EXERCISE:
Go through the data below and copy it exactly, skipping every picture.

GIVEN INFORMATION:
"""

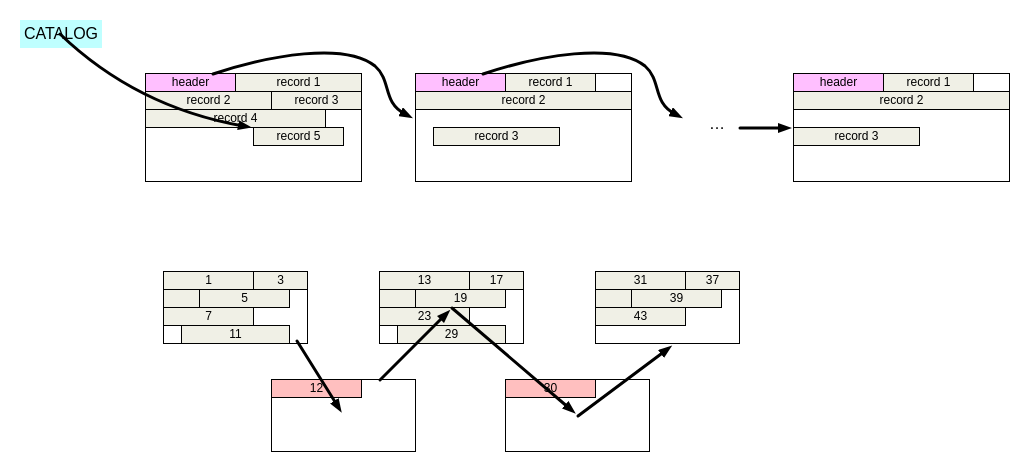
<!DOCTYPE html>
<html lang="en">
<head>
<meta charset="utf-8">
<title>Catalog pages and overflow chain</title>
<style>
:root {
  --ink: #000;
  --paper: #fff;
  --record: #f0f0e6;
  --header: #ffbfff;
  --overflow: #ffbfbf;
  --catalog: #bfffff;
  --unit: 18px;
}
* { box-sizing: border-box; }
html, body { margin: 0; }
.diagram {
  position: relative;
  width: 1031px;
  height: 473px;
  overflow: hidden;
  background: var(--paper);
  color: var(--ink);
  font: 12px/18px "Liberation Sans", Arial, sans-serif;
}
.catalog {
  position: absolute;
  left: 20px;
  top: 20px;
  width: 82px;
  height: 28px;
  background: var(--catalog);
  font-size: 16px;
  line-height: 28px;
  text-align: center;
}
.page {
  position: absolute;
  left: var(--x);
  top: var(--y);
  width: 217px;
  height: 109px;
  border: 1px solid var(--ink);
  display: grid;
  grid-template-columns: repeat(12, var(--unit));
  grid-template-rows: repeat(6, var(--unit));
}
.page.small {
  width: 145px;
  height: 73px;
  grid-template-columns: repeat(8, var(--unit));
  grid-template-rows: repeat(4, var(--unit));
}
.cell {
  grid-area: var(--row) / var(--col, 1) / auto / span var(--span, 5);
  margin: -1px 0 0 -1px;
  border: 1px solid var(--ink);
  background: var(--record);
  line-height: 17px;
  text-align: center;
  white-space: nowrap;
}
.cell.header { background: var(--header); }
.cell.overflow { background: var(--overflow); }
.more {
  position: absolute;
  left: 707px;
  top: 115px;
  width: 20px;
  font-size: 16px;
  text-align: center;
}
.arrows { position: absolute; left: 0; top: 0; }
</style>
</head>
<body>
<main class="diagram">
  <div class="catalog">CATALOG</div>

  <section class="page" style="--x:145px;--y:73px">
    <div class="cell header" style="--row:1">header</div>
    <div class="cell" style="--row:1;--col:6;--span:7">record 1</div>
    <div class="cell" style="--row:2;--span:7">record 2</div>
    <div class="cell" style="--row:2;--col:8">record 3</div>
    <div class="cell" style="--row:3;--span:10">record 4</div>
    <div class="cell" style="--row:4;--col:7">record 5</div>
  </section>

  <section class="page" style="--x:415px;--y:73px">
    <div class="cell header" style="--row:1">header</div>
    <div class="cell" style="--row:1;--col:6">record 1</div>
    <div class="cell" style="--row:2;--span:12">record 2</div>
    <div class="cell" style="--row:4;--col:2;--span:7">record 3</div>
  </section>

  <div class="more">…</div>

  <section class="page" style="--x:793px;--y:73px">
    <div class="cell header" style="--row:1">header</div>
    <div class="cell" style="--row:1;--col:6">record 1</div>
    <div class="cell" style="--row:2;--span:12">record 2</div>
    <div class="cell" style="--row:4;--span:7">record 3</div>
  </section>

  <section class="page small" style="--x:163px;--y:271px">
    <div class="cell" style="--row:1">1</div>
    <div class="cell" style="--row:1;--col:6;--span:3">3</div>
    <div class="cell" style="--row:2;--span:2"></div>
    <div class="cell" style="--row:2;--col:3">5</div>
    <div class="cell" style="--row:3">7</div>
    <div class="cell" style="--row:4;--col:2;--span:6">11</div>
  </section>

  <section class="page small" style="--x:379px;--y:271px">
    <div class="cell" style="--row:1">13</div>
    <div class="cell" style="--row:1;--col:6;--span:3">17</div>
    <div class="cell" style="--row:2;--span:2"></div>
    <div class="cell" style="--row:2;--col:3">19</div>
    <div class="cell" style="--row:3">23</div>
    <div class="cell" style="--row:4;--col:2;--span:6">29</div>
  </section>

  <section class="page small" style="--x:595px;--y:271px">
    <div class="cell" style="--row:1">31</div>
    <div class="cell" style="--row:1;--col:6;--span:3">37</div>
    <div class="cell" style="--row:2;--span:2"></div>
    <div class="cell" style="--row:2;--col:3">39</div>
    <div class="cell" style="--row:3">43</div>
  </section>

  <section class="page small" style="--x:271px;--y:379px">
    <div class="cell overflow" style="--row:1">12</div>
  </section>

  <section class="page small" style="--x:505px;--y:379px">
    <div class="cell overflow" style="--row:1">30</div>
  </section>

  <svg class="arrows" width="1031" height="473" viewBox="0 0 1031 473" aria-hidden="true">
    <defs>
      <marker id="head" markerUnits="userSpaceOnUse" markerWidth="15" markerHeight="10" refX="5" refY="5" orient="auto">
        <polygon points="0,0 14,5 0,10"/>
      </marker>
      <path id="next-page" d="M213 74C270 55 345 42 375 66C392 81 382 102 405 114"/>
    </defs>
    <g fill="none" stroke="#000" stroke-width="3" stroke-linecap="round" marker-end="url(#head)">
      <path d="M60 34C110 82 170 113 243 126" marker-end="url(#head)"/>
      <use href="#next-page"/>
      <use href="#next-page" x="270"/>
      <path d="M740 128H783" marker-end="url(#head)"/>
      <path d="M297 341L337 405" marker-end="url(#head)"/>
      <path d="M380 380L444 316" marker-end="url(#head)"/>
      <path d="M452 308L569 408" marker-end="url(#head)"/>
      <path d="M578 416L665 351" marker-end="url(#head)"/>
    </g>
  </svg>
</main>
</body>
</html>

"""

ANSWER AREA:
<!DOCTYPE html>
<html lang="en">
<head>
<meta charset="utf-8">
<title>Catalog pages and overflow chain</title>
<style>
:root {
  --ink: #000;
  --paper: #fff;
  --record: #f0f0e6;
  --header: #ffbfff;
  --overflow: #ffbfbf;
  --catalog: #bfffff;
  --unit: 18px;
}
* { box-sizing: border-box; }
html, body { margin: 0; }
.diagram {
  position: relative;
  width: 1031px;
  height: 473px;
  overflow: hidden;
  background: var(--paper);
  color: var(--ink);
  font: 12px/18px "Liberation Sans", Arial, sans-serif;
}
.catalog {
  position: absolute;
  left: 20px;
  top: 20px;
  width: 82px;
  height: 28px;
  background: var(--catalog);
  font-size: 16px;
  line-height: 28px;
  text-align: center;
}
.page {
  position: absolute;
  left: var(--x);
  top: var(--y);
  width: 217px;
  height: 109px;
  border: 1px solid var(--ink);
  display: grid;
  grid-template-columns: repeat(12, var(--unit));
  grid-template-rows: repeat(6, var(--unit));
}
.page.small {
  width: 145px;
  height: 73px;
  grid-template-columns: repeat(8, var(--unit));
  grid-template-rows: repeat(4, var(--unit));
}
.cell {
  grid-area: var(--row) / var(--col, 1) / auto / span var(--span, 5);
  margin: -1px 0 0 -1px;
  border: 1px solid var(--ink);
  background: var(--record);
  line-height: 17px;
  text-align: center;
  white-space: nowrap;
}
.cell.header { background: var(--header); }
.cell.overflow { background: var(--overflow); }
.more {
  position: absolute;
  left: 707px;
  top: 115px;
  width: 20px;
  font-size: 16px;
  text-align: center;
}
.arrows { position: absolute; left: 0; top: 0; }
</style>
</head>
<body>
<main class="diagram">
  <div class="catalog">CATALOG</div>

  <section class="page" style="--x:145px;--y:73px">
    <div class="cell header" style="--row:1">header</div>
    <div class="cell" style="--row:1;--col:6;--span:7">record 1</div>
    <div class="cell" style="--row:2;--span:7">record 2</div>
    <div class="cell" style="--row:2;--col:8">record 3</div>
    <div class="cell" style="--row:3;--span:10">record 4</div>
    <div class="cell" style="--row:4;--col:7">record 5</div>
  </section>

  <section class="page" style="--x:415px;--y:73px">
    <div class="cell header" style="--row:1">header</div>
    <div class="cell" style="--row:1;--col:6">record 1</div>
    <div class="cell" style="--row:2;--span:12">record 2</div>
    <div class="cell" style="--row:4;--col:2;--span:7">record 3</div>
  </section>

  <div class="more">…</div>

  <section class="page" style="--x:793px;--y:73px">
    <div class="cell header" style="--row:1">header</div>
    <div class="cell" style="--row:1;--col:6">record 1</div>
    <div class="cell" style="--row:2;--span:12">record 2</div>
    <div class="cell" style="--row:4;--span:7">record 3</div>
  </section>

  <section class="page small" style="--x:163px;--y:271px">
    <div class="cell" style="--row:1">1</div>
    <div class="cell" style="--row:1;--col:6;--span:3">3</div>
    <div class="cell" style="--row:2;--span:2"></div>
    <div class="cell" style="--row:2;--col:3">5</div>
    <div class="cell" style="--row:3">7</div>
    <div class="cell" style="--row:4;--col:2;--span:6">11</div>
  </section>

  <section class="page small" style="--x:379px;--y:271px">
    <div class="cell" style="--row:1">13</div>
    <div class="cell" style="--row:1;--col:6;--span:3">17</div>
    <div class="cell" style="--row:2;--span:2"></div>
    <div class="cell" style="--row:2;--col:3">19</div>
    <div class="cell" style="--row:3">23</div>
    <div class="cell" style="--row:4;--col:2;--span:6">29</div>
  </section>

  <section class="page small" style="--x:595px;--y:271px">
    <div class="cell" style="--row:1">31</div>
    <div class="cell" style="--row:1;--col:6;--span:3">37</div>
    <div class="cell" style="--row:2;--span:2"></div>
    <div class="cell" style="--row:2;--col:3">39</div>
    <div class="cell" style="--row:3">43</div>
  </section>

  <section class="page small" style="--x:271px;--y:379px">
    <div class="cell overflow" style="--row:1">12</div>
  </section>

  <section class="page small" style="--x:505px;--y:379px">
    <div class="cell overflow" style="--row:1">30</div>
  </section>

  <svg class="arrows" width="1031" height="473" viewBox="0 0 1031 473" aria-hidden="true">
    <defs>
      <marker id="head" markerUnits="userSpaceOnUse" markerWidth="15" markerHeight="10" refX="5" refY="5" orient="auto">
        <polygon points="0,0 14,5 0,10"/>
      </marker>
      <path id="next-page" d="M213 74C270 55 345 42 375 66C392 81 382 102 405 114"/>
    </defs>
    <g fill="none" stroke="#000" stroke-width="3" stroke-linecap="round" marker-end="url(#head)">
      <path d="M60 34C110 82 170 113 243 126" marker-end="url(#head)"/>
      <use href="#next-page"/>
      <use href="#next-page" x="270"/>
      <path d="M740 128H783" marker-end="url(#head)"/>
      <path d="M297 341L337 405" marker-end="url(#head)"/>
      <path d="M380 380L444 316" marker-end="url(#head)"/>
      <path d="M452 308L569 408" marker-end="url(#head)"/>
      <path d="M578 416L665 351" marker-end="url(#head)"/>
    </g>
  </svg>
</main>
</body>
</html>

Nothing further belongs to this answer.